Your objective: Say how many of the lines below hold "html", writing the number and nothing more.

Task input:

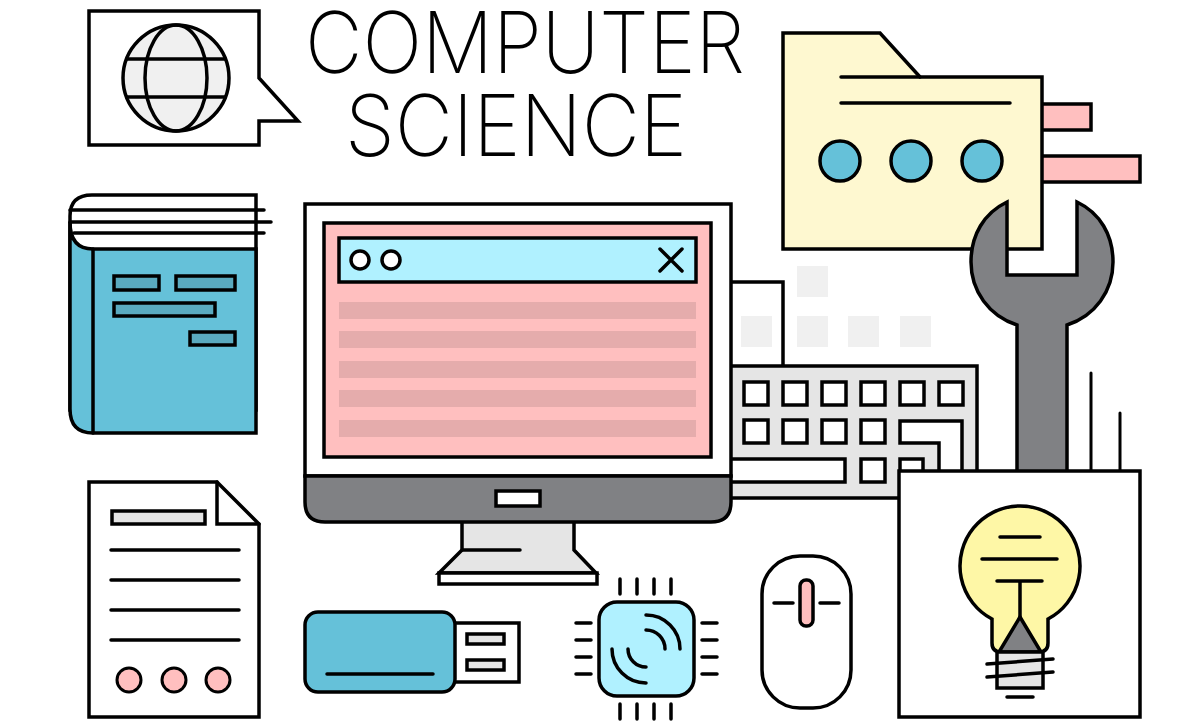
<!DOCTYPE html>
<html lang="en">
<head>
<meta charset="utf-8">
<title>Computer Science</title>
<style>
:root {
  --ink: #000;
  --paper: #fff;
  --blue: #65c1d9;
  --blue-deep: #5aaabf;
  --aqua: #b0f1ff;
  --pink: #ffbfbf;
  --pink-deep: #e5acac;
  --cream: #fef8d0;
  --bulb: #fef7a6;
  --steel: #808184;
  --grey: #e5e5e5;
  --mist: #f0f0f0;
}
html, body { margin: 0; background: var(--paper); overflow: hidden; }
.canvas { display: block; width: 1200px; height: 723px; }
.art { fill: none; stroke: var(--ink); stroke-width: 3.5; stroke-linecap: round; stroke-linejoin: miter; }
.title { font-family: Inter, Roboto, sans-serif; font-weight: 200; font-size: 85px; fill: var(--ink); }
.paper { fill: var(--paper); }
.blue { fill: var(--blue); }
.blue-deep { fill: var(--blue-deep); }
.aqua { fill: var(--aqua); }
.pink { fill: var(--pink); }
.cream { fill: var(--cream); }
.bulb-glass { fill: var(--bulb); }
.steel { fill: var(--steel); }
.grey { fill: var(--grey); }
.mist { fill: var(--mist); }
.shade { fill: var(--pink-deep); stroke: none; }
.pixel { fill: var(--mist); stroke: none; }
</style>
</head>
<body>
<svg class="canvas" viewBox="0 0 1200 723" xmlns="http://www.w3.org/2000/svg">
  <defs>
    <rect id="key" class="paper" width="24" height="23"/>
    <rect id="pixel" class="pixel" width="31" height="31"/>
    <rect id="screen-row" class="shade" width="357" height="17"/>
    <path id="pins" d="M0 0V15M17 0V15M34 0V15M51 0V15"/>
  </defs>

  <g class="title">
    <text x="305" y="73" textLength="440" lengthAdjust="spacingAndGlyphs">COMPUTER</text>
    <text x="345" y="156" textLength="342" lengthAdjust="spacingAndGlyphs">SCIENCE</text>
  </g>

  <g class="art">
    <g id="globe-bubble">
      <path class="paper" d="M89 11H259V78L298 121H259V145H89Z"/>
      <circle class="mist" cx="176" cy="78" r="53"/>
      <ellipse cx="176" cy="78" rx="31" ry="53"/>
      <path d="M127 59H225M127 97H225"/>
    </g>

    <g id="book">
      <path class="paper" d="M256 195H92Q70 195 70 216V410H256Z"/>
      <path class="blue" d="M70 222Q70 249 93 249H256V433H93Q70 433 70 409Z"/>
      <path d="M93 249V433M70 210H264M70 222H271M74 233H264"/>
      <g class="blue-deep">
        <rect x="114" y="276" width="45" height="14"/>
        <rect x="176" y="276" width="59" height="14"/>
        <rect x="114" y="303" width="101" height="13"/>
        <rect x="190" y="332" width="45" height="13"/>
      </g>
    </g>

    <g id="document">
      <path class="paper" d="M89 482H217L259 524V717H89Z"/>
      <path d="M217 482V524H259"/>
      <rect class="grey" x="112" y="511" width="93" height="13"/>
      <path d="M111 550H239M111 580H239M111 610H239M111 640H239"/>
      <g class="pink" stroke-width="3">
        <circle cx="129" cy="680" r="12"/>
        <circle cx="174" cy="680" r="12"/>
        <circle cx="218" cy="680" r="12"/>
      </g>
    </g>

    <g id="folder">
      <rect class="pink" x="1030" y="104" width="61" height="26"/>
      <rect class="pink" x="1030" y="156" width="110" height="26"/>
      <path class="cream" d="M783 33H880L920 77H1042V249H783Z"/>
      <path d="M841 77H920M841 103H1010"/>
      <g class="blue">
        <circle cx="840" cy="161" r="20"/>
        <circle cx="911" cy="161" r="20"/>
        <circle cx="982" cy="161" r="20"/>
      </g>
    </g>

    <g id="pixels">
      <use href="#pixel" x="797" y="266"/>
      <use href="#pixel" x="741" y="316"/>
      <use href="#pixel" x="797" y="316"/>
      <use href="#pixel" x="848" y="316"/>
      <use href="#pixel" x="900" y="316"/>
    </g>

    <g id="keyboard">
      <path d="M731 282H783V366"/>
      <rect class="grey" x="720" y="366" width="257" height="132"/>
      <use href="#key" x="744" y="382"/>
      <use href="#key" x="783" y="382"/>
      <use href="#key" x="822" y="382"/>
      <use href="#key" x="861" y="382"/>
      <use href="#key" x="900" y="382"/>
      <use href="#key" x="939" y="382"/>
      <use href="#key" x="744" y="420"/>
      <use href="#key" x="783" y="420"/>
      <use href="#key" x="822" y="420"/>
      <use href="#key" x="861" y="420"/>
      <use href="#key" x="861" y="459"/>
      <rect class="paper" x="720" y="459" width="125" height="23"/>
      <path class="paper" d="M900 421H962V482H939V443H900Z"/>
      <rect class="paper" x="900" y="459" width="23" height="23"/>
    </g>

    <g id="monitor">
      <path class="grey" d="M462 521H574V550L596 573H439L462 550Z"/>
      <path d="M462 550H520"/>
      <rect class="paper" x="439" y="573" width="158" height="11"/>
      <path class="paper" d="M305 204H731V476H305Z"/>
      <path class="steel" d="M305 476H731V502Q731 522 711 522H325Q305 522 305 502Z"/>
      <rect class="paper" x="496" y="491" width="44" height="15"/>
      <rect class="pink" x="324" y="223" width="387" height="234"/>
      <rect class="aqua" x="339" y="238" width="357" height="44"/>
      <g class="paper">
        <circle cx="360" cy="260" r="9"/>
        <circle cx="391" cy="260" r="9"/>
      </g>
      <path d="M660 249L682 271M682 249L660 271"/>
      <use href="#screen-row" x="339" y="302"/>
      <use href="#screen-row" x="339" y="331"/>
      <use href="#screen-row" x="339" y="361"/>
      <use href="#screen-row" x="339" y="390"/>
      <use href="#screen-row" x="339" y="420"/>
    </g>

    <g id="usb-stick">
      <rect class="paper" x="445" y="623" width="74" height="59"/>
      <rect class="grey" x="467" y="634" width="37" height="10"/>
      <rect class="grey" x="467" y="660" width="37" height="10"/>
      <rect class="blue" x="305" y="612" width="150" height="80" rx="13"/>
      <path d="M327 674H433"/>
    </g>

    <g id="chip">
      <use href="#pins" x="620" y="579"/>
      <use href="#pins" x="620" y="704"/>
      <use href="#pins" transform="translate(591 623) rotate(90)"/>
      <use href="#pins" transform="translate(717 623) rotate(90)"/>
      <rect class="aqua" x="599" y="602" width="95" height="94" rx="18"/>
      <path d="M646 615A34 34 0 0 1 680 649M646 630A19 19 0 0 1 665 649M612 649A34 34 0 0 0 646 683M628 649A18 18 0 0 0 646 667"/>
    </g>

    <g id="mouse">
      <rect class="paper" x="762" y="556" width="89" height="152" rx="38"/>
      <path d="M774 603H793M820 603H839"/>
      <rect class="pink" x="800" y="580" width="13" height="46" rx="6"/>
    </g>

    <g id="wrench">
      <path class="steel" d="M1007 202V275H1077V202C1100 213 1113 235 1113 262C1113 291 1095 316 1067 325V480H1017V325C989 316 971 291 971 262C971 235 984 213 1007 202Z"/>
      <path stroke-width="3" d="M1091 373V470M1120 413V470"/>
    </g>

    <g id="idea-box">
      <rect class="paper" x="899" y="471" width="241" height="246"/>
      <path class="bulb-glass" d="M992 619A60 60 0 1 1 1048 619V643Q1048 652 1039 652H1001Q992 652 992 643Z"/>
      <path class="steel" d="M1020 617L1041 652H999Z"/>
      <path d="M1000 537H1040M982 559H1057M997 581H1042M1020 581V617"/>
      <rect class="grey" x="997" y="652" width="46" height="36"/>
      <path d="M987 664L1053 659M987 677L1053 672M1007 697H1033"/>
    </g>
  </g>
</svg>
</body>
</html>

Task result: 4